◆ What the task asks: For the word "width", count the lines in the records below that include it and give only that number.

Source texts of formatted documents
▬▬▬
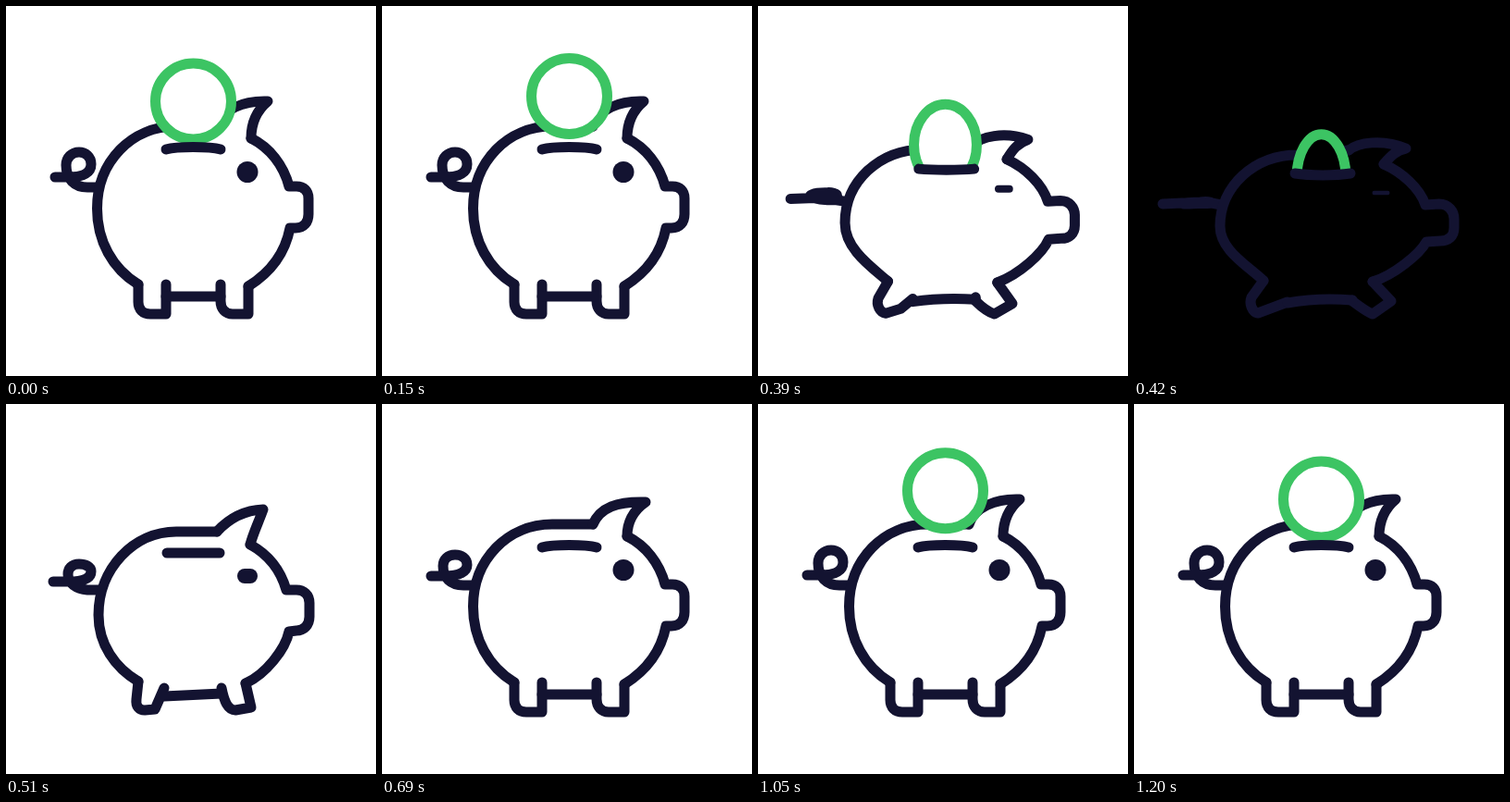
These frames come from a looping animation (400x400 px, 1260 ms). An HTML page:

```html
<!DOCTYPE html>
<html lang="en">
<head>
<meta charset="utf-8">
<title>Piggy bank</title>
<style>
  html, body { margin: 0; width: 100%; height: 100%; overflow: hidden; background: #fff; }
  svg { display: block; width: 100vw; height: 100vh; }
  .ink { fill: none; stroke: #131331; stroke-width: 11; stroke-linecap: round; stroke-linejoin: round; }
</style>
</head>
<body>
<svg viewBox="0 0 400 400">
  <clipPath id="above"><path id="mask"/></clipPath>
  <rect id="bg" width="400" height="400"/>
  <g class="ink">
    <path id="tail"/>
    <path id="back"/>
    <path id="ear"/>
    <path id="face"/>
    <path id="hind"/>
    <path id="front"/>
    <path id="belly"/>
  </g>
  <g clip-path="url(#above)">
    <ellipse id="coin" cx="202.5" stroke="#3cc463" stroke-width="11"/>
  </g>
  <path id="slot" class="ink"/>
  <rect id="eye" fill="#131331"/>
</svg>
<script>
const LOOP = 1260, STEP = 30, LAST = 1200;
const $ = id => document.getElementById(id);

// Each part: rest, squashed, recoiling and (optionally) a late wobble pose.
const parts = {
  tail: [
    'M53 185L68 185C84 185 92 180 92 171C92 163 86 158 79 158C71 158 65 164 65 172C65 187 74 196 88 196L99 196',
    'M31 214L52 213C66 213 84 214 84 213C84 212 78 211 72 212C62 212 54 213 54 214C62 214 76 213 84 213L94 215',
    'M51 192L68 192C84 192 92 188 92 181C92 176 86 173 79 173C71 173 67 178 67 184C67 194 76 200 88 201L102 201',
    'M53 186L68 186C84 186 92 181 92 174C92 167 86 163 79 163C71 163 66 168 66 175C66 188 74 196 88 196L99 196'
  ],
  back: [
    'M143 301C115 284 98.5 254 98.5 219C98.5 168 136 130 184 130L228 130',
    'M140 297C122 280 93 264 93 238C93 195 130 161 177 161L232 156',
    'M143 300C118 285 100 260 100 228C100 178 138 138 184 138L228 138'
  ],
  ear: [
    'M228 130C234 112 256 102 283 103C271 113 265 126 265 143',
    'M232 156C242 148 268 143 294 154C283 156 277 163 270 171',
    'M228 138C239 126 254 115 278 114C273 128 267 140 264 152',
    'M228 130C236 112 254 105 285 106C272 115 265 128 265 143'
  ],
  face: [
    'M265 143C285 153 300 172 306 195L314 195C322 195 327 200 327 208L327 225C327 234 322 240 313 240L307 240C302 266 286 288 262 303',
    'M270 171C290 180 309 197 315 215L330 214C340 214 346 222 346 230L346 240C346 249 340 254 331 254L316 255C309 268 281 291 258 298',
    'M264 152C284 163 297 180 303 201L314 201C322 201 328 206 328 215L328 230C328 239 322 245 314 245L306 246C302 265 281 292 259 302'
  ],
  hind: [
    'M143 301L143 320C143 328 148 333 156 333L173 333L173 301',
    'M140 297L127 315C124 322 128 331 134 332L150 326L166 320',
    'M143 300L141 319C140 327 144 331 150 331L161 330L171 307'
  ],
  front: [
    'M262 303L262 333L245 333C237 333 232 327 232 319L232 301',
    'M258 298L278 319L258 333C250 330 242 323 236 319L236 318',
    'M259 302L265 328L248 331C240 331 236 322 233 307L233 307'
  ],
  belly: [
    'M173 314C192 314 212 314 232 314',
    'M166 321C188 317 212 316 236 318',
    'M171 316C192 315 212 314 233 313'
  ],
  slot: [
    'M173 155C185 151.5 220 151.5 232 155',
    'M174 181C190 183.5 218 183.5 234 181',
    'M174 161C190 161 218 161 231 161'
  ]
};

const smooth = p => (1 - Math.cos(Math.PI * p)) / 2;
const easeIn = e => p => p ** e;
const easeOut = e => p => 1 - (1 - p) ** e;
const mix = (a, b, p) => a + (b - a) * p;

function morph(a, b, p) {
  const nums = b.match(/[\d.]+/g);
  let i = 0;
  return a.replace(/[\d.]+/g, n => mix(+n, +nums[i++], p).toFixed(2));
}

// Runs through [start, end, from, to, ease] and returns the current value.
function track(t, segs) {
  let seg = segs[0];
  for (const s of segs) if (t >= s[0]) seg = s;
  const [t0, t1, from, to, ease] = seg;
  return mix(from, to, ease(Math.min(1, Math.max(0, (t - t0) / (t1 - t0)))));
}

function pose(t, wobbles) {
  const keys = wobbles
    ? [[315, 0], [420, 1], [510, 2], [690, 3], [720, 0]]
    : [[315, 0], [420, 1], [510, 2], [615, 0]];
  for (let i = 1; i < keys.length; i++) {
    const [t0, a] = keys[i - 1], [t1, b] = keys[i];
    if (t >= t0 && t < t1) return [a, b, smooth((t - t0) / (t1 - t0))];
  }
  return [0, 0, 0];
}

function drawEye(t) {
  const shapes = [[261, 179.5, 11.5, 11.5], [267, 202, 9.5, 2.3], [261, 186, 11, 8]];
  const [a, b, p] = pose(t);
  const [x, y, w, h] = shapes[a].map((v, i) => mix(v, shapes[b][i], p));
  set('eye', { x: x - w, y: y - h, width: 2 * w, height: 2 * h, rx: Math.min(w, h) });
}

function drawCoin(t, bg) {
  const coin = {
    cy: track(t, [
      [0, 280, 103, 93, smooth], [280, 450, 93, 229, easeIn(2)],
      [810, 990, 210, 87, easeOut(1.68)], [990, 1200, 87, 103, easeOut(1.6)]
    ]),
    rx: track(t, [[280, 450, 41, 15, easeIn(3)], [810, 990, 28, 41, easeOut(2)]]),
    ry: track(t, [[280, 450, 41, 51, easeIn(3)], [810, 990, 39, 41, easeOut(2)]]),
    fill: bg,
    visibility: t >= 450 && t <= 810 ? 'hidden' : 'visible'
  };
  set('coin', coin);
}

function set(id, attrs) {
  for (const k in attrs) $(id).setAttribute(k, attrs[k]);
}

function draw(t) {
  const bg = t >= 420 && t < 450 ? '#000' : '#fff';
  set('bg', { fill: bg });
  document.body.style.background = bg;
  for (const id in parts) {
    const poses = parts[id];
    const [a, b, p] = pose(t, poses.length > 3);
    set(id, { d: morph(poses[a], poses[b], p) });
  }
  const edge = $('slot').getAttribute('d').slice(1);
  set('mask', { d: `M0 0L0 160L${edge}L400 160L400 0Z` });
  drawCoin(t, bg);
  drawEye(t);
}

const start = performance.now();
function tick() {
  const t = (performance.now() - start) % LOOP;
  draw(Math.min(LAST, Math.floor(t / STEP) * STEP));
  requestAnimationFrame(tick);
}
tick();
</script>
</body>
</html>
```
▬▬▬
◆ Answer to the exercise: 6